Quai d’Orsay becomes a strategic brand !
The most recent development is the most striking news of 2017 so far: Quai d’Orsay has been launched worldwide, with two new formats that join the Corona Claro, the only survivor of the old catalogue. But why ?
The idea for the brand originated in 1969, inspired by the French Minister of Finance at the time, Valéry Giscard d’Estaing. Developed in 1971 by Seita engineer Gilbert Belaubre and launched on the French market in 1974, Quai d’Orsay sadly never managed to make its mark. Worse: abandoned by French aficionados themselves, considered insignificant by Cuban producers, despoiled of nearly all its lines, until recently it seemed destined to disappear. “Is there a charitable soul who would like to save Quai d’Orsay from disaster?” wrote the Havanoscope seven years ago. It seems our call was heard: launched in 2012 with the Embajador – and strongly supported by Cigares de la Seita’s director, Antoine Bathie – new regional editions for France have come out nearly every year since, saving Quai d’Orsay from the verge of extinction. Better yet, its success in France ended up titillating the Cubans. “The interest in these regional editions showed us that Quai d’Orsay has potential,” acknowledges José M. López. About time.
A paradoxical turnaround in fortunes
But as well as this official recognition in the form of an amende honorable, the brand has another strength, and not an insignificant one at that. Its lack of success and renown means that foreign producers chose not to distribute it on American soil like other Cuban cigars. Nowadays, large tobacco groups have acquired the distribution rights for all Cuban brands from the families that owned them, or registered them in the USA. That’s why we can find Partagas, Montecristo, and Romeo y Julieta cigars (made in the Dominican Republic and Nicaragua) in a country where Cuban imports are illegal. The Cuban state has fought a long legal battle to prevent General Cigar from using the Cohiba brand, but to no avail. Last year, the American supreme court denied the Cuban tobacco authority, Tabacuba, the right to defend itself in a court. Quai d’Orsay has no such issues. As the brand is not yet registered in the USA, the Cubans will be able to use it as they see fit when the embargo is lifted. Thus, this once-derided brand with a decidedly French-sounding name has become strategic.
A promising range

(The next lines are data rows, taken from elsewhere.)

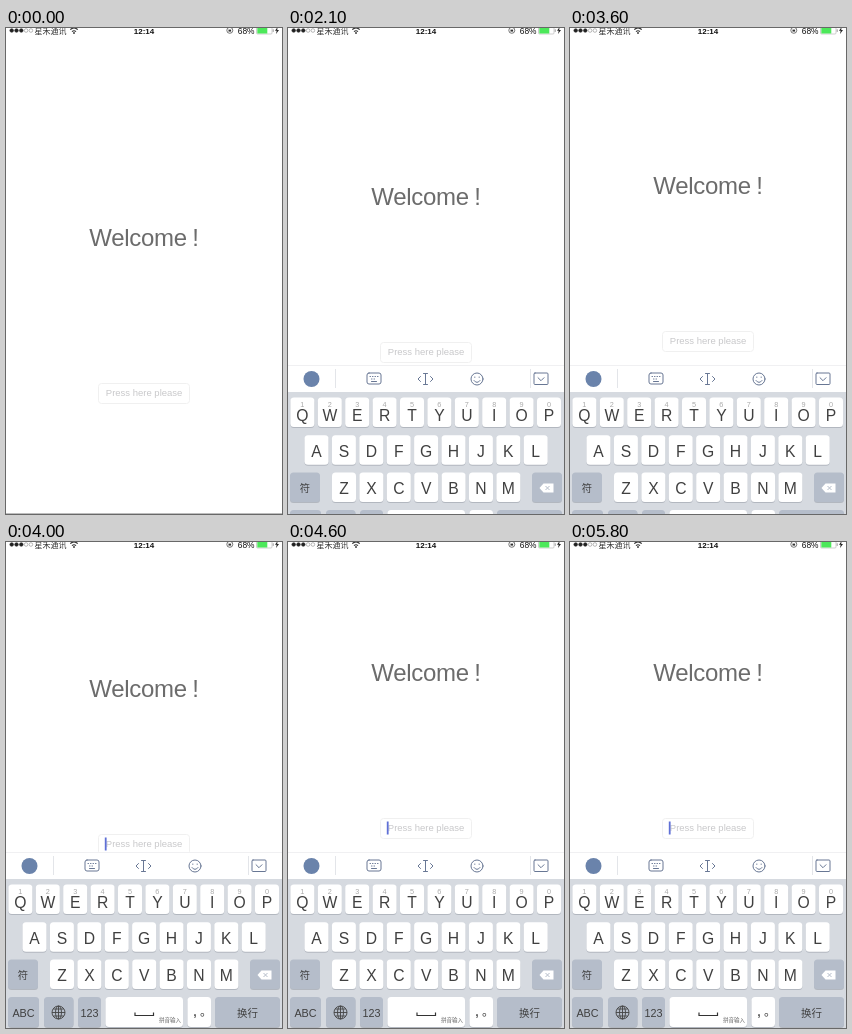
Recreate the animation shown at these times as an HTML page. Size 276 px wide and 486 px high, loop 6100 ms.

```html
<!DOCTYPE html>
<html lang="en">
<head>
<meta charset="utf-8">
<title>Welcome</title>
<style>
  html, body { margin: 0; width: 100%; height: 100%; overflow: hidden; background: #fff; }
  svg { display: block; width: 276px; height: 486px; }
  text { font-family: "Liberation Sans", Arial, sans-serif; }
  .cjk { font-family: "Noto Sans CJK SC", "Noto Sans CJK", sans-serif; }
  .mid { text-anchor: middle; }
  .line { fill: none; stroke: #687794; stroke-width: 1; stroke-linecap: round; stroke-linejoin: round; }
  .dark { fill: none; stroke: #444; stroke-width: .9; }
  #form, #keyboard, #caret { animation: 6100ms step-end infinite; }
  #form { animation-name: form; }
  #keyboard { animation-name: keyboard; }
  #caret { animation-name: caret; }
  @keyframes form {
    0% { transform: translateY(0); }
    34.426% { transform: translateY(-41px); }
    45.901% { transform: translateY(-52px); }
    65.573% { transform: translateY(-63px); }
    75.409%, 100% { transform: translateY(-79px); }
  }
  @keyframes keyboard {
    0% { transform: translateY(180px); }
    34.426% { transform: translateY(27px); }
    65.573%, 100% { transform: translateY(0); }
  }
  @keyframes caret {
    0% { opacity: 0; }
    4.918% { opacity: 1; }
    34.426% { opacity: 0; }
    65.573% { opacity: 1; }
    86.885% { opacity: 0; }
    95.081%, 100% { opacity: 1; }
  }
</style>
</head>
<body>
<svg viewBox="0 0 276 486">
  <rect width="276" height="486" fill="#fff"/>
  <path d="M0 485.5H276" stroke="#bdbdbd"/>

  <g id="status">
    <g id="signal" stroke-width=".6"></g>
    <text class="cjk" x="28.5" y="5.8" font-size="8" fill="#333">星禾通讯</text>
    <g fill="none" stroke="#333" stroke-width="1.1">
      <path d="M64.3 1.6Q68 -1.8 71.7 1.6M66 3.6Q68 1.8 70 3.6"/>
      <circle cx="68" cy="5" r=".4"/>
    </g>
    <text class="mid" x="138" y="5.6" font-size="8" font-weight="bold" fill="#111">12:14</text>
    <circle cx="223.8" cy="2.3" r="3" fill="none" stroke="#555" stroke-width=".8"/>
    <path d="M222.5 1.6h2.6v2h-2.6z" fill="#333"/>
    <text x="231.800" y="5.6" font-size="8.4" fill="#111">68%</text>
    <rect x="250.5" y="-1" width="15.5" height="7" rx="1" fill="#fff" stroke="#bbb" stroke-width=".7"/>
    <rect x="251.3" y="-.5" width="10" height="6" fill="#4ce85a"/>
    <path d="M267.2 1.3v2.6" stroke="#999"/>
    <path d="M271.6 -1L269 2.8h1.7l-.7 3.2L273 2h-1.8z" fill="#222"/>
  </g>

  <g id="form">
    <text x="83.3" y="217.5" font-size="24" letter-spacing="-.3" word-spacing="-1" fill="#6c6c6c">Welcome !</text>
    <rect x="92.5" y="355.5" width="91" height="20" rx="3" fill="#fff" stroke="#f0f0f0"/>
    <text x="99.800" y="368" font-size="9.5" fill="#c8c8ca">Press here please</text>
    <rect id="caret" x="98.800" y="358.5" width="1.8" height="13" fill="#5f70d6"/>
  </g>

  <g id="keyboard">
    <rect y="310" width="276" height="28" fill="#fff"/>
    <path d="M0 310.5H276" stroke="#f0f0f2"/>
    <path d="M47.5 314V333M242.5 314V333" stroke="#e3e5e9"/>
    <circle cx="23.5" cy="324" r="8" fill="#6a83ab"/>
    <g class="line">
      <rect x="79" y="318" width="14" height="11" rx="2"/>
      <path d="M82 321.5H90M83.5 324H88.5" stroke-dasharray=".5 2"/>
      <path d="M83.5 326.5h5"/>
      <path d="M137.5 319V329M135.5 318.5h4M135.5 329.5h4M132.5 321.5l-2.5 2.5 2.5 2.5M142.5 321.5l2.5 2.5-2.5 2.5"/>
      <circle cx="189" cy="324" r="6"/>
      <path d="M186 325.5Q189 329.5 192 325.5M186.8 322v.4M191.2 322v.4"/>
      <rect x="246" y="318" width="14" height="11.5" rx="1"/>
      <path d="M250 322.7l3 3 3-3"/>
    </g>
    <rect y="337" width="276" height="149" fill="#d6dae0"/>
    <g id="keys"></g>
    <path d="M251.5 433l4-4.5h10v9h-10z" fill="#fff"/>
    <path d="M257.5 431l4 4m0-4l-4 4" stroke="#b5bdca"/>
    <g class="dark">
      <circle cx="52.5" cy="470.5" r="6.5"/>
      <ellipse cx="52.5" cy="470.5" rx="3" ry="6.5"/>
      <path d="M46 470.5H59M52.5 464V477M47.3 467H57.7M47.3 474H57.7"/>
    </g>
    <path d="M129 470.5v3h18.500v-3" fill="none" stroke="#333" stroke-width="1.2"/>
    <text class="cjk" x="153" y="480.300" font-size="5.5" fill="#666">拼音输入</text>
  </g>
</svg>
<script>
  const PITCH = 27.4;
  const GREY = '#b5bdca';
  const INK = '#404040';

  const text = (label, x, y, size, fill = INK, cls = '') =>
    `<text class="mid ${cls}" x="${x}" y="${y}" font-size="${size}" fill="${fill}">${label}</text>`;

  const key = (x, y, w, h, fill = '#fff') =>
    `<rect x="${x}" y="${y + 1}" width="${w}" height="${h}" rx="3.5" fill="#b2b7bf"/>` +
    `<rect x="${x}" y="${y}" width="${w}" height="${h}" rx="3.5" fill="${fill}"/>`;

  const row = (letters, center, top, base, digits = '') =>
    [...letters].map((letter, i) => {
      const x = center + i * PITCH;
      return key(x - 12, top, 24, 29.5) + text(letter, x, base, 15.7) +
        (digits ? text(digits[i], x, 351.5, 7.3, '#aaa') : '');
    }).join('');

  document.getElementById('keys').innerHTML =
    row('QWERTYUIOP', 14.4, 342.5, 365.6, '1234567890') +
    row('ASDFGHJKL', 28.5, 380.3, 401.5) +
    row('ZXCVBNM', 56, 417.5, 438.8) +
    key(2, 417.5, 30, 29.5, GREY) + text('符', 17, 437, 10.3, INK, 'cjk') +
    key(244, 417.5, 30, 29.5, GREY) +
    key(2, 455, 31, 30, GREY) + text('ABC', 17.5, 474.5, 10.8) +
    key(38, 455, 29.5, 30, GREY) +
    key(72, 455, 23, 30, GREY) + text('123', 83.5, 474.5, 10.8) +
    key(99.5, 455, 77.5, 30) +
    key(181.5, 455, 23.5, 30) + text(',', 189, 473.5, 16) + text('。', 200, 474, 12, INK, 'cjk') +
    key(209, 455, 65, 30, GREY) + text('换行', 241.5, 474.5, 10.5, INK, 'cjk');

  document.getElementById('signal').innerHTML = [0, 1, 2, 3, 4].map(i => {
    const [fill, stroke] = i < 3 ? ['#222', '#222'] : ['#fff', '#888'];
    return `<circle cx="${5.7 + i * 4.8}" cy="2.5" r="1.8" fill="${fill}" stroke="${stroke}"/>`;
  }).join('');
</script>
</body>
</html>
```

Dressed up in new clothes, adorned with an attractive, modern band, with a far more dense and expressive liga than in the past, the new Quai d’Orsay has everything it takes. The two new models (the N° 52 and N° 54) alongside a newly revamped Corona Claro make up an appealing little range of three sticks. They are hotly anticipated – and not just in France.
One must, however, temper our impatience. The new habanos presented at the Festival del Habano at the end of February won’t be available on the market until the end of the year (at best), or the first quarter of 2018. Indeed, it’s in June that the world’s distributors place their orders, and it’s only based on these orders that the production plan will be drawn up and that factories will commence production. Moreover, distributors don’t immediately receive their order in full and some prefer to wait until they have enough stock to deliver all the cigar shops in their territory. Remember how long it took for the Cohiba Medio Siglo – launched in Havana in February 2016 – to arrive in France? All good things come to those who wait…